RECORDS FOR PROCESSING:
──────
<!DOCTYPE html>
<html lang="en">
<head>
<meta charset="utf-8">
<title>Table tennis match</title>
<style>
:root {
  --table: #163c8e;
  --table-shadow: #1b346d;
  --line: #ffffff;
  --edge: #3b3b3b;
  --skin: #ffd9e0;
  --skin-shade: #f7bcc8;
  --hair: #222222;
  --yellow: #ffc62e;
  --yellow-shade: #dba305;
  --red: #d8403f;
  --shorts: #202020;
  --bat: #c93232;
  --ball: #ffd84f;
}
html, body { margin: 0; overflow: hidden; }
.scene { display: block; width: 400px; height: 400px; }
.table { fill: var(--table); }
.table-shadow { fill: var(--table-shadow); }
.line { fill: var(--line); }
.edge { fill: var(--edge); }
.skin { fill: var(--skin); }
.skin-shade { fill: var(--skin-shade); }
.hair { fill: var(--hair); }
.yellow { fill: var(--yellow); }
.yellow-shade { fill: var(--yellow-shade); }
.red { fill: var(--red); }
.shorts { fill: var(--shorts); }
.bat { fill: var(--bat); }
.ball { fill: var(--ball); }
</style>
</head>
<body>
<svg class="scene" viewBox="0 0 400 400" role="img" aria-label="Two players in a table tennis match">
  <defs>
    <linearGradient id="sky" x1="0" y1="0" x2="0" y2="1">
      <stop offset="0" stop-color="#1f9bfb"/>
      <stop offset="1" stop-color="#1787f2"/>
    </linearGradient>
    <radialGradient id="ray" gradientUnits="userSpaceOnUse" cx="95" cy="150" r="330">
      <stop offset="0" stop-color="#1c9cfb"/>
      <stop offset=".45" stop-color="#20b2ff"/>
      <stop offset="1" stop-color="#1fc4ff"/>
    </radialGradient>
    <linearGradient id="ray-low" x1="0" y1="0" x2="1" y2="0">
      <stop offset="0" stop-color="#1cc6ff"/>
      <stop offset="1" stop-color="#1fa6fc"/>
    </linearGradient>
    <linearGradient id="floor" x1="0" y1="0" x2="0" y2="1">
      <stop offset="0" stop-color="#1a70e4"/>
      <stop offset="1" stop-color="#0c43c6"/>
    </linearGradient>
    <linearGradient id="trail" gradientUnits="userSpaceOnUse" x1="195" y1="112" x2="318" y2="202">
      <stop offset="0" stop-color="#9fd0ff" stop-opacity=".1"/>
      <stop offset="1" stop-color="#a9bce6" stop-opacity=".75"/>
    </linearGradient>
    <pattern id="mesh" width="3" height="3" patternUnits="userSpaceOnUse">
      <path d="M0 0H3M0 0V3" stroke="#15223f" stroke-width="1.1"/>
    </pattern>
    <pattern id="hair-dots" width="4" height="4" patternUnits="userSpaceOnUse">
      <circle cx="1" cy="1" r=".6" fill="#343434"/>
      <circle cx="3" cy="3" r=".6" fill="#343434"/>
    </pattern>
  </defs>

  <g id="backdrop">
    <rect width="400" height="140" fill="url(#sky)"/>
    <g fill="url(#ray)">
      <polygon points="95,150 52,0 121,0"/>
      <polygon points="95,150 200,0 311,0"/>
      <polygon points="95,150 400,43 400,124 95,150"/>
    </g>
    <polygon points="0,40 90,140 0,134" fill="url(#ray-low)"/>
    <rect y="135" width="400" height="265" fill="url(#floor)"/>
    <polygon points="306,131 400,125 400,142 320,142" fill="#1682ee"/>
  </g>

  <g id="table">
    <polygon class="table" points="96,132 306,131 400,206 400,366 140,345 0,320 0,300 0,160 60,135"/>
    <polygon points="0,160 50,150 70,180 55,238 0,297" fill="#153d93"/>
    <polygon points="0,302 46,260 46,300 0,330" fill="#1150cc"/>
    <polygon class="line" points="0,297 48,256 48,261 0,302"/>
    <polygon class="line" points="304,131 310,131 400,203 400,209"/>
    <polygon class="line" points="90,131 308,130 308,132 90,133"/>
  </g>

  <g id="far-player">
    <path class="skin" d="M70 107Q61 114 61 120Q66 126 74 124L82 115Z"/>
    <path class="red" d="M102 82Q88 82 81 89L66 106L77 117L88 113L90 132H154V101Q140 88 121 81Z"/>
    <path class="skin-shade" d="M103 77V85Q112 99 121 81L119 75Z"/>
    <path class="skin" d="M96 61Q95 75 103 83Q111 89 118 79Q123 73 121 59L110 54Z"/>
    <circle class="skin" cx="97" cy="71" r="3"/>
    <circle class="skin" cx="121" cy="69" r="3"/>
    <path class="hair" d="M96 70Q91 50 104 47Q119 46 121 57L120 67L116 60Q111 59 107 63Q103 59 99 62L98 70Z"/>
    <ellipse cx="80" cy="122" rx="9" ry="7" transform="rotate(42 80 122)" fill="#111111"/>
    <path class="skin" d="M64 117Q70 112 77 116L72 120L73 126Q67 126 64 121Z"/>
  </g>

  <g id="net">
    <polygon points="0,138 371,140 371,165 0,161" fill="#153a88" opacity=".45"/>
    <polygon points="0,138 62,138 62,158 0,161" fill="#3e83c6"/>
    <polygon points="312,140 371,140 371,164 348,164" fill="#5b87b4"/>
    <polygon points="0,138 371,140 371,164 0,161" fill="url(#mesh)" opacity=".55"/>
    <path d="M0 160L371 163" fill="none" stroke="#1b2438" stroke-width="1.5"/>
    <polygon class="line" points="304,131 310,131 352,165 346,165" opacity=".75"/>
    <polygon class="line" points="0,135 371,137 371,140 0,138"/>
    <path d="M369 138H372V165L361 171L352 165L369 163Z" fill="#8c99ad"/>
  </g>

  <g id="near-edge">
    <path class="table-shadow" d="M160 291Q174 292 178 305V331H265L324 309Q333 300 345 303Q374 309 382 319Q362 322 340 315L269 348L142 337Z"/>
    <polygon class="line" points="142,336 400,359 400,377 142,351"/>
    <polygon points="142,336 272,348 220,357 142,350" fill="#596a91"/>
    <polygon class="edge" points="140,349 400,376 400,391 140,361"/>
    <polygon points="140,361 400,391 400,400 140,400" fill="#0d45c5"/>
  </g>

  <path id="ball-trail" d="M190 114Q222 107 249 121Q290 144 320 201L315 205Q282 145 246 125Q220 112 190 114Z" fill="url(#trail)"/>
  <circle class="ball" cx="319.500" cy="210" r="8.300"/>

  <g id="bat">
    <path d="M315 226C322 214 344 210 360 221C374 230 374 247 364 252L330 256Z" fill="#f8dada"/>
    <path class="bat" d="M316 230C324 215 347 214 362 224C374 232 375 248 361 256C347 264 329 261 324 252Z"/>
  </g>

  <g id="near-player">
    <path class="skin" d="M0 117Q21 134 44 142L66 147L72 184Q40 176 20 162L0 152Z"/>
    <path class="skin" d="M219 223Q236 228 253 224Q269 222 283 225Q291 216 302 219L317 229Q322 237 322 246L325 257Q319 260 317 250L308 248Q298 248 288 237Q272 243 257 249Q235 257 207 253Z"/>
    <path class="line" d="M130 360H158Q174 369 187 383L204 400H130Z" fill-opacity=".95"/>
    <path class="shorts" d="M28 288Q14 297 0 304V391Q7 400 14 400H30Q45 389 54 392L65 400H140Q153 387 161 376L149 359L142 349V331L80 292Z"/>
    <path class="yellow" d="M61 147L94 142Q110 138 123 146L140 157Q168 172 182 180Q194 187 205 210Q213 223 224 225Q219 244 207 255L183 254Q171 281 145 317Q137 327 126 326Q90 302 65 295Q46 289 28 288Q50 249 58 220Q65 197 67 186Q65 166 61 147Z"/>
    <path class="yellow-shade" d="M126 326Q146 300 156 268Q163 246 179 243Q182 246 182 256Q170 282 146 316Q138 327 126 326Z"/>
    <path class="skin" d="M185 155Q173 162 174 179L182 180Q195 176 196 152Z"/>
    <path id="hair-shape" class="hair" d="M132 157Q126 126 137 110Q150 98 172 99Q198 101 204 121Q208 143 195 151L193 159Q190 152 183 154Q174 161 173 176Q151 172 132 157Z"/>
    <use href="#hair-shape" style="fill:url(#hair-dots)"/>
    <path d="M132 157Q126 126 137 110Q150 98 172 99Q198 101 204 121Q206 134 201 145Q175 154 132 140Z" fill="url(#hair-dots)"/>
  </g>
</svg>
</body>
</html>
──────
THE PROBLEM:
Copy each line of the data that includes the word "offset".

RESULT:
      <stop offset="0" stop-color="#1f9bfb"/>
      <stop offset="1" stop-color="#1787f2"/>
      <stop offset="0" stop-color="#1c9cfb"/>
      <stop offset=".45" stop-color="#20b2ff"/>
      <stop offset="1" stop-color="#1fc4ff"/>
      <stop offset="0" stop-color="#1cc6ff"/>
      <stop offset="1" stop-color="#1fa6fc"/>
      <stop offset="0" stop-color="#1a70e4"/>
      <stop offset="1" stop-color="#0c43c6"/>
      <stop offset="0" stop-color="#9fd0ff" stop-opacity=".1"/>
      <stop offset="1" stop-color="#a9bce6" stop-opacity=".75"/>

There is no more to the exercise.